● **Problem**: Once the images are set aside, print the remaining lines below exactly.
+++
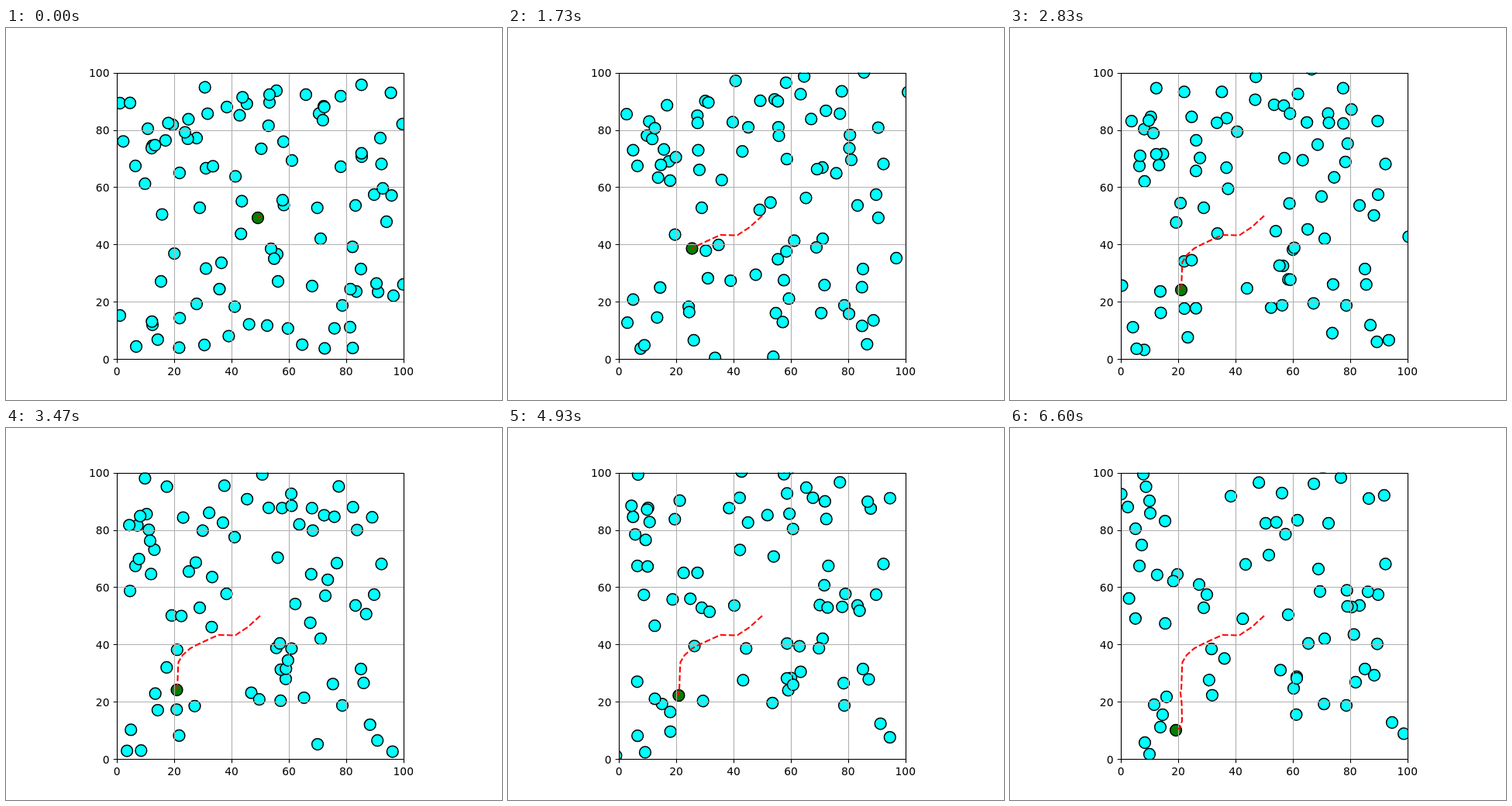
These frames come from a looping animation (640x480 px, 6630 ms). An HTML page:

```html
<!DOCTYPE html>
<html lang="en">
<head>
<meta charset="utf-8">
<title>Moving obstacles</title>
<style>
  html, body { margin: 0; width: 100%; height: 100%; overflow: hidden; background: #fff; }
  svg { display: block; width: 640px; height: 480px; }
  text { font: 13.89px "DejaVu Sans", sans-serif; }
  .grid { stroke: #b0b0b0; stroke-width: 1.11; }
  .tick, .frame { stroke: #000; stroke-width: 1.11; fill: none; }
  circle { stroke: #000; stroke-width: 1.5; }
  .trail { fill: none; stroke: #f00; stroke-width: 2.08; stroke-dasharray: 7.71 3.33; stroke-linejoin: round; }
</style>
</head>
<body>
<svg viewBox="0 0 640 480">
  <clipPath id="plot"><rect x="143.2" y="57.6" width="369.6" height="369.6"/></clipPath>
  <g id="dots" clip-path="url(#plot)"></g>
  <g id="axes"></g>
  <path id="trail" class="trail" clip-path="url(#plot)"/>
  <rect class="frame" x="143.5" y="58.5" width="370" height="369"/>
</svg>
<script>
const LOOP = 6630, LAST = 198, SIDE = 369.6, LEFT = 143.2, TOP = 57.6, BOTTOM = TOP + SIDE;
const RADIUS = 7.39;

// Nearly still obstacles: x, y
const still = [
  [167, 178], [458, 311], [451, 229], [475, 215],
  [406, 272], [484.5, 175.5], [434, 358], [250, 232]
];

// Drifting obstacles: start x, y, then end x, y
const drifting = [
  [410, 101, 411, 123], [183, 130, 180, 94], [387, 86, 351, 84],
  [432, 88, 427, 64], [452, 340, 470, 319], [444, 386, 493, 380],
  [168, 411, 180, 421], [147, 371, 174, 406], [246, 142, 244, 202],
  [189, 383, 202, 347], [200, 327, 186, 357], [258, 181, 216, 189],
  [189, 152, 152, 102], [188, 155, 181, 110], [147, 97, 170, 151],
  [224, 187, 162, 130], [340, 96, 285, 88], [285, 102, 304, 176],
  [369, 171, 334, 164], [349, 81, 330, 123], [340, 86, 371, 119],
  [459, 166, 398, 182], [432, 179, 400, 211], [491, 250, 441, 231],
  [350, 292, 385, 278], [351, 327, 370, 321], [342, 285, 366, 336],
  [337, 384, 370, 323], [395, 333, 446, 328], [483, 142, 463, 91],
  [246, 356, 197, 370], [256, 409, 194, 386], [278, 303, 254, 215]
];

const SCATTERED = 57;

// Robot route: step, x, y
const route = [
  [-1, 328, 242.4], [0, 325, 245], [9, 312, 257], [14, 304, 262], [23, 296, 267.5],
  [33, 274, 267], [40, 261, 273], [45, 250, 278], [52, 237.5, 284.5], [57, 228, 293],
  [62, 222.5, 302], [66, 222, 310], [85, 221, 338], [124, 220, 338], [140, 220, 342],
  [172, 221.5, 354.5], [190, 222, 378], [195, 219, 387], [198, 214, 390]
];

const byId = id => document.getElementById(id);

function add(parent, tag, attrs, text = "") {
  const node = document.createElementNS("http://www.w3.org/2000/svg", tag);
  for (const key in attrs) node.setAttribute(key, attrs[key]);
  node.textContent = text;
  return parent.appendChild(node);
}

function randomFrom(seed) {
  return () => (seed = (seed * 48271) % 2147483647) / 2147483647;
}

function scatter(count) {
  const random = randomFrom(2024);
  const spread = () => (random() - 0.5) * 400;
  return Array.from({ length: count }, () => {
    const x = LEFT + random() * SIDE, y = TOP + random() * SIDE;
    return [x, y, x + spread(), y + spread()];
  });
}

function drawAxes() {
  const axes = byId("axes");
  for (let value = 0; value <= 100; value += 20) {
    const offset = value / 100 * SIDE;
    const x = Math.round(LEFT + offset) + 0.5, y = Math.round(BOTTOM - offset) + 0.5;
    if (value % 100) {
      add(axes, "path", { class: "grid", d: `M${x} 58V427M143 ${y}H513` });
    }
    add(axes, "path", { class: "tick", d: `M${x} 427.5v4.86M143.5 ${y}h-4.86` });
    add(axes, "text", { x: LEFT + offset, y: 447.5, "text-anchor": "middle" }, value);
    add(axes, "text", { x: 133.5, y: BOTTOM - offset + 5.3, "text-anchor": "end" }, value);
  }
}

const mix = (a, b, t) => a + (b - a) * t;

function place(node, x, y) {
  node.setAttribute("cx", x);
  node.setAttribute("cy", y);
}

drawAxes();
const dots = byId("dots"), trail = byId("trail");
const robot = add(dots, "circle", { r: RADIUS, fill: "#008000" });
const obstacles = [...still.map(([x, y]) => [x, y, x, y]), ...drifting, ...scatter(SCATTERED)]
  .map(line => ({ line, node: add(dots, "circle", { r: RADIUS, fill: "#0ff" }) }));
dots.append(robot);

function robotAt(step) {
  const i = Math.max(1, route.findIndex(point => point[0] >= step));
  const [s0, x0, y0] = route[i - 1], [s1, x1, y1] = route[i];
  const t = (step - s0) / (s1 - s0);
  return [mix(x0, x1, t), mix(y0, y1, t)];
}

function render(ms) {
  // 30 steps per second, held on a 10 ms clock
  const step = Math.min(LAST, Math.floor((Math.floor(ms / 10) * 10 + 4) * 0.03));
  for (const { line: [x0, y0, x1, y1], node } of obstacles) {
    place(node, mix(x0, x1, step / LAST), mix(y0, y1, step / LAST));
  }
  const here = robotAt(step);
  place(robot, ...here);
  const passed = route.filter(point => point[0] < step).map(([, x, y]) => [x, y]);
  trail.setAttribute("d", "M" + [...passed, here].join("L"));
}

const start = performance.now();
function tick() {
  render((performance.now() - start) % LOOP);
  requestAnimationFrame(tick);
}
tick();
</script>
</body>
</html>
```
+++
● **Written response**:
These frames come from a looping animation (640x480 px, 6630 ms). An HTML page:

```html
<!DOCTYPE html>
<html lang="en">
<head>
<meta charset="utf-8">
<title>Moving obstacles</title>
<style>
  html, body { margin: 0; width: 100%; height: 100%; overflow: hidden; background: #fff; }
  svg { display: block; width: 640px; height: 480px; }
  text { font: 13.89px "DejaVu Sans", sans-serif; }
  .grid { stroke: #b0b0b0; stroke-width: 1.11; }
  .tick, .frame { stroke: #000; stroke-width: 1.11; fill: none; }
  circle { stroke: #000; stroke-width: 1.5; }
  .trail { fill: none; stroke: #f00; stroke-width: 2.08; stroke-dasharray: 7.71 3.33; stroke-linejoin: round; }
</style>
</head>
<body>
<svg viewBox="0 0 640 480">
  <clipPath id="plot"><rect x="143.2" y="57.6" width="369.6" height="369.6"/></clipPath>
  <g id="dots" clip-path="url(#plot)"></g>
  <g id="axes"></g>
  <path id="trail" class="trail" clip-path="url(#plot)"/>
  <rect class="frame" x="143.5" y="58.5" width="370" height="369"/>
</svg>
<script>
const LOOP = 6630, LAST = 198, SIDE = 369.6, LEFT = 143.2, TOP = 57.6, BOTTOM = TOP + SIDE;
const RADIUS = 7.39;

// Nearly still obstacles: x, y
const still = [
  [167, 178], [458, 311], [451, 229], [475, 215],
  [406, 272], [484.5, 175.5], [434, 358], [250, 232]
];

// Drifting obstacles: start x, y, then end x, y
const drifting = [
  [410, 101, 411, 123], [183, 130, 180, 94], [387, 86, 351, 84],
  [432, 88, 427, 64], [452, 340, 470, 319], [444, 386, 493, 380],
  [168, 411, 180, 421], [147, 371, 174, 406], [246, 142, 244, 202],
  [189, 383, 202, 347], [200, 327, 186, 357], [258, 181, 216, 189],
  [189, 152, 152, 102], [188, 155, 181, 110], [147, 97, 170, 151],
  [224, 187, 162, 130], [340, 96, 285, 88], [285, 102, 304, 176],
  [369, 171, 334, 164], [349, 81, 330, 123], [340, 86, 371, 119],
  [459, 166, 398, 182], [432, 179, 400, 211], [491, 250, 441, 231],
  [350, 292, 385, 278], [351, 327, 370, 321], [342, 285, 366, 336],
  [337, 384, 370, 323], [395, 333, 446, 328], [483, 142, 463, 91],
  [246, 356, 197, 370], [256, 409, 194, 386], [278, 303, 254, 215]
];

const SCATTERED = 57;

// Robot route: step, x, y
const route = [
  [-1, 328, 242.4], [0, 325, 245], [9, 312, 257], [14, 304, 262], [23, 296, 267.5],
  [33, 274, 267], [40, 261, 273], [45, 250, 278], [52, 237.5, 284.5], [57, 228, 293],
  [62, 222.5, 302], [66, 222, 310], [85, 221, 338], [124, 220, 338], [140, 220, 342],
  [172, 221.5, 354.5], [190, 222, 378], [195, 219, 387], [198, 214, 390]
];

const byId = id => document.getElementById(id);

function add(parent, tag, attrs, text = "") {
  const node = document.createElementNS("http://www.w3.org/2000/svg", tag);
  for (const key in attrs) node.setAttribute(key, attrs[key]);
  node.textContent = text;
  return parent.appendChild(node);
}

function randomFrom(seed) {
  return () => (seed = (seed * 48271) % 2147483647) / 2147483647;
}

function scatter(count) {
  const random = randomFrom(2024);
  const spread = () => (random() - 0.5) * 400;
  return Array.from({ length: count }, () => {
    const x = LEFT + random() * SIDE, y = TOP + random() * SIDE;
    return [x, y, x + spread(), y + spread()];
  });
}

function drawAxes() {
  const axes = byId("axes");
  for (let value = 0; value <= 100; value += 20) {
    const offset = value / 100 * SIDE;
    const x = Math.round(LEFT + offset) + 0.5, y = Math.round(BOTTOM - offset) + 0.5;
    if (value % 100) {
      add(axes, "path", { class: "grid", d: `M${x} 58V427M143 ${y}H513` });
    }
    add(axes, "path", { class: "tick", d: `M${x} 427.5v4.86M143.5 ${y}h-4.86` });
    add(axes, "text", { x: LEFT + offset, y: 447.5, "text-anchor": "middle" }, value);
    add(axes, "text", { x: 133.5, y: BOTTOM - offset + 5.3, "text-anchor": "end" }, value);
  }
}

const mix = (a, b, t) => a + (b - a) * t;

function place(node, x, y) {
  node.setAttribute("cx", x);
  node.setAttribute("cy", y);
}

drawAxes();
const dots = byId("dots"), trail = byId("trail");
const robot = add(dots, "circle", { r: RADIUS, fill: "#008000" });
const obstacles = [...still.map(([x, y]) => [x, y, x, y]), ...drifting, ...scatter(SCATTERED)]
  .map(line => ({ line, node: add(dots, "circle", { r: RADIUS, fill: "#0ff" }) }));
dots.append(robot);

function robotAt(step) {
  const i = Math.max(1, route.findIndex(point => point[0] >= step));
  const [s0, x0, y0] = route[i - 1], [s1, x1, y1] = route[i];
  const t = (step - s0) / (s1 - s0);
  return [mix(x0, x1, t), mix(y0, y1, t)];
}

function render(ms) {
  // 30 steps per second, held on a 10 ms clock
  const step = Math.min(LAST, Math.floor((Math.floor(ms / 10) * 10 + 4) * 0.03));
  for (const { line: [x0, y0, x1, y1], node } of obstacles) {
    place(node, mix(x0, x1, step / LAST), mix(y0, y1, step / LAST));
  }
  const here = robotAt(step);
  place(robot, ...here);
  const passed = route.filter(point => point[0] < step).map(([, x, y]) => [x, y]);
  trail.setAttribute("d", "M" + [...passed, here].join("L"));
}

const start = performance.now();
function tick() {
  render((performance.now() - start) % LOOP);
  requestAnimationFrame(tick);
}
tick();
</script>
</body>
</html>
```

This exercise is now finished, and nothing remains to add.